Ontario’s household incomes rank among the highest of any Canadian province. The minimum wage in Ontario, as of October 1st 2017, will be $11.40 CAD (£6.82) and the average household income in Ontario is well over $80,000 CAD (£47,800) – both high compared to the rest of Canada. As you may imagine this also means that the cost of living is slightly higher than the Canadian average, but overall the standard of living is very high.
The average household income in Ontario is well over $80,000 (£48,000).
In fact Ottawa and Toronto are often ranked as two of the world’s most liveable cities, performing well in categories such as cleanliness, safety, education and healthcare when comparted to global cities of a similar size. With all this considered it is no surprise that around half of all newcomers to Canada head straight for the province of Ontario – that is some 125,000+ new Ontarians each year.

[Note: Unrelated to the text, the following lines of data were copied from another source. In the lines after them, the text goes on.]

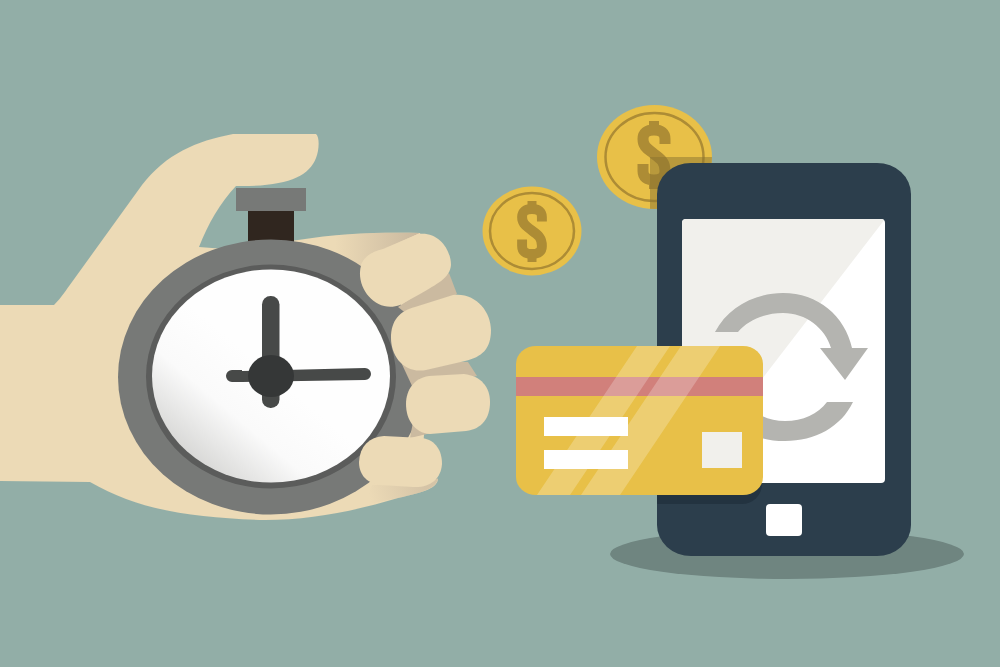
<!DOCTYPE html>
<html lang="en">
<head>
<meta charset="utf-8">
<title>Fast mobile payment</title>
<style>
:root {
  --backdrop: #92aea7;
  --skin: #ecdab6;
  --skin-shade: #cbbaa0;
  --steel: #777977;
  --steel-dark: #5b5c5b;
  --ink: #474948;
  --hub: #353737;
  --gold: #e8c048;
  --gold-dark: #ad8c35;
  --stripe: #d1807b;
  --navy: #2c3e4c;
  --navy-dark: #233340;
  --ground: #6f8580;
  --arrow: #b4b4b0;
  --paper: #f1f0ec;
}
html, body { margin: 0; height: 100%; overflow: hidden; background: var(--backdrop); }
svg { display: block; width: 1000px; height: 667px; }
.skin { fill: var(--skin); }
.skin-shade { fill: var(--skin-shade); }
.gold { fill: var(--gold); }
.coin-ring { fill: none; stroke: var(--gold-dark); stroke-width: 2.5; }
.arrow { fill: var(--arrow); }
.white { fill: #fff; }
</style>
</head>
<body>
<svg viewBox="0 0 1000 667" role="img" aria-label="A hand holding a stopwatch beside coins, a bank card and a smartphone">
  <defs>
    <linearGradient id="index-shade" x1="335" y1="0" x2="415" y2="0" gradientUnits="userSpaceOnUse">
      <stop offset="0" stop-color="#cbbaa0" stop-opacity="0"/>
      <stop offset="1" stop-color="#cbbaa0"/>
    </linearGradient>
    <linearGradient id="little-shade" x1="370" y1="500" x2="425" y2="484" gradientUnits="userSpaceOnUse">
      <stop offset="0" stop-color="#cbbaa0" stop-opacity="0"/>
      <stop offset="1" stop-color="#cbbaa0" stop-opacity=".7"/>
    </linearGradient>
    <linearGradient id="dial-shade" x1="285" y1="385" x2="205" y2="480" gradientUnits="userSpaceOnUse">
      <stop offset="0" stop-color="#fefefe"/>
      <stop offset=".45" stop-color="#fafafa"/>
      <stop offset="1" stop-color="#d3d3d1"/>
    </linearGradient>
    <symbol id="dollar" viewBox="-20 -36 40 72" overflow="visible">
      <path d="M11-11V-16Q11-25 0-25Q-11-25-11-16C-11-8-6-6 0-1C7 4 11 7 11 16Q11 25 0 25Q-11 25-11 16V9" fill="none" stroke="#ad8c35" stroke-width="11"/>
      <path d="M-5-34H5V-25H-5ZM-5 25H5V34H-5Z" fill="#ad8c35"/>
    </symbol>
    <clipPath id="coin-clip"><ellipse cx="654.5" cy="157" rx="57.5" ry="52"/></clipPath>
    <clipPath id="card-clip"><rect x="516" y="346" width="247" height="149" rx="20" ry="18"/></clipPath>
    <clipPath id="screen-clip"><rect x="682" y="219" width="203" height="264" rx="4"/></clipPath>
    <clipPath id="phone-clip"><rect x="657" y="163" width="254" height="393" rx="34" ry="31"/></clipPath>
  </defs>

  <rect width="1000" height="667" fill="var(--backdrop)"/>

  <g id="hand-back">
    <path class="skin" d="M0 305H54C62 297 66 290 72 282L142 185C166 154 196 141 233 134H316C320 137 319 151 316 158C309 177 285 187 236 186C220 203 208 224 199 247L225 249L298 240C340 233 385 232 420 233L436 300L420 480L438 479C437 488 425 492 398 498C355 511 310 520 265 520C195 518 140 511 90 482L0 481Z"/>
    <path d="M298 240C340 233 385 232 420 233L385 249C367 253 360 261 359 274C340 256 320 247 298 240Z" fill="url(#index-shade)"/>
    <path d="M438 478C437 488 425 492 398 498L364 505L372 485H412Z" fill="url(#little-shade)"/>
  </g>

  <g id="stopwatch">
    <rect x="248" y="208" width="46" height="38" fill="#30261f"/>
    <rect x="236" y="188" width="70" height="23" fill="var(--steel)"/>
    <ellipse cx="271" cy="377" rx="153" ry="137.5" fill="var(--steel)"/>
    <ellipse cx="271" cy="376.5" rx="125" ry="112" fill="var(--steel-dark)"/>
    <ellipse cx="271" cy="376" rx="119" ry="106.5" fill="url(#dial-shade)"/>
    <g id="watch-hands" fill="var(--ink)">
      <rect x="262" y="296" width="17.5" height="112" rx="8.5"/>
      <path d="M232 370H242V382H232A6 6 0 0 1 232 370ZM242 371L365 368A6 6 0 0 1 365 380L242 382Z"/>
      <ellipse cx="271" cy="376" rx="23" ry="21" fill="var(--hub)"/>
    </g>
  </g>

  <g id="fingers">
    <g class="skin-shade">
      <path d="M398 307L449 273L457 294L412 318Z"/>
      <path d="M400 360L468 362L477 376L413 388Z"/>
      <path d="M413 422L444 430L410 438Z"/>
    </g>
    <path class="skin" d="M383 249L418 234C438 231 451 249 451 265C450 278 437 284 420 294L400 305C379 313 359 293 360 272C361 257 371 252 383 249Z"/>
    <path class="skin" d="M415 307L453 295C475 292 491 311 491 330C491 349 482 357 465 361L426 370C404 374 391 356 391 338C391 320 400 311 415 307Z"/>
    <path class="skin" d="M429 376L464 374C481 376 490 387 490 402C490 418 482 429 466 431L430 434C414 433 406 419 406 404C406 390 414 378 429 376Z"/>
    <path class="skin" d="M384 436L422 438C436 440 442 451 442 464C441 479 430 488 413 487L380 485C365 483 359 473 359 462C360 446 369 437 384 436Z"/>
  </g>

  <g id="coins">
    <ellipse class="gold" cx="654.5" cy="157" rx="57.5" ry="52"/>
    <ellipse class="coin-ring" cx="654.5" cy="157" rx="49" ry="44"/>
    <use href="#dollar" x="634" y="119" width="40" height="72"/>
    <rect x="650" y="157" width="70" height="60" fill="#8a7430" opacity=".5" clip-path="url(#coin-clip)"/>
    <ellipse class="gold" cx="532" cy="231" rx="49.5" ry="44.5"/>
    <ellipse class="coin-ring" cx="532" cy="231" rx="42" ry="38"/>
    <use href="#dollar" x="514" y="199" width="36" height="65"/>
  </g>

  <g id="phone">
    <ellipse cx="787" cy="554" rx="177" ry="25" fill="var(--ground)"/>
    <rect x="657" y="163" width="254" height="393" rx="34" ry="31" fill="var(--navy)"/>
    <rect x="640" y="360" width="122" height="144" rx="20" fill="var(--navy-dark)" clip-path="url(#phone-clip)"/>
    <g id="screen" clip-path="url(#screen-clip)">
      <rect class="white" x="682" y="219" width="203" height="264"/>
      <path d="M682 219H885L682 483Z" fill="var(--paper)"/>
    </g>
    <rect class="white" x="766" y="504" width="36" height="32" rx="4"/>
    <g id="refresh" class="arrow">
      <path d="M715 332C728 307 755 293 783 293C818 293 845 316 852 348H868L845 380L820 348H831C825 328 806 313 783 313C765 313 748 320 738 332Z"/>
      <path d="M853 402C841 427 815 441 785 441C772 441 762 439 750 434V408C760 417 772 421 785 421C803 421 818 414 827 402Z"/>
    </g>
  </g>

  <g id="bank-card">
    <g clip-path="url(#card-clip)">
      <rect class="gold" x="516" y="346" width="247" height="149"/>
      <rect x="516" y="377" width="247" height="19" fill="var(--stripe)"/>
      <g id="card-shine" fill="#fff" opacity=".23">
        <path d="M637 346H670L570 495H537Z"/>
        <path d="M681 346H720L620 495H581Z"/>
      </g>
      <rect class="white" x="544" y="417" width="84" height="19"/>
      <rect class="white" x="544" y="450" width="84" height="19"/>
      <rect x="702" y="432" width="40" height="36" fill="var(--paper)"/>
    </g>
  </g>
</svg>
</body>
</html>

The Canada Buying Guide takes you through each stage of the property buying process, with practical recommendations from our experts who have been through the process themselves. The guide will help you to: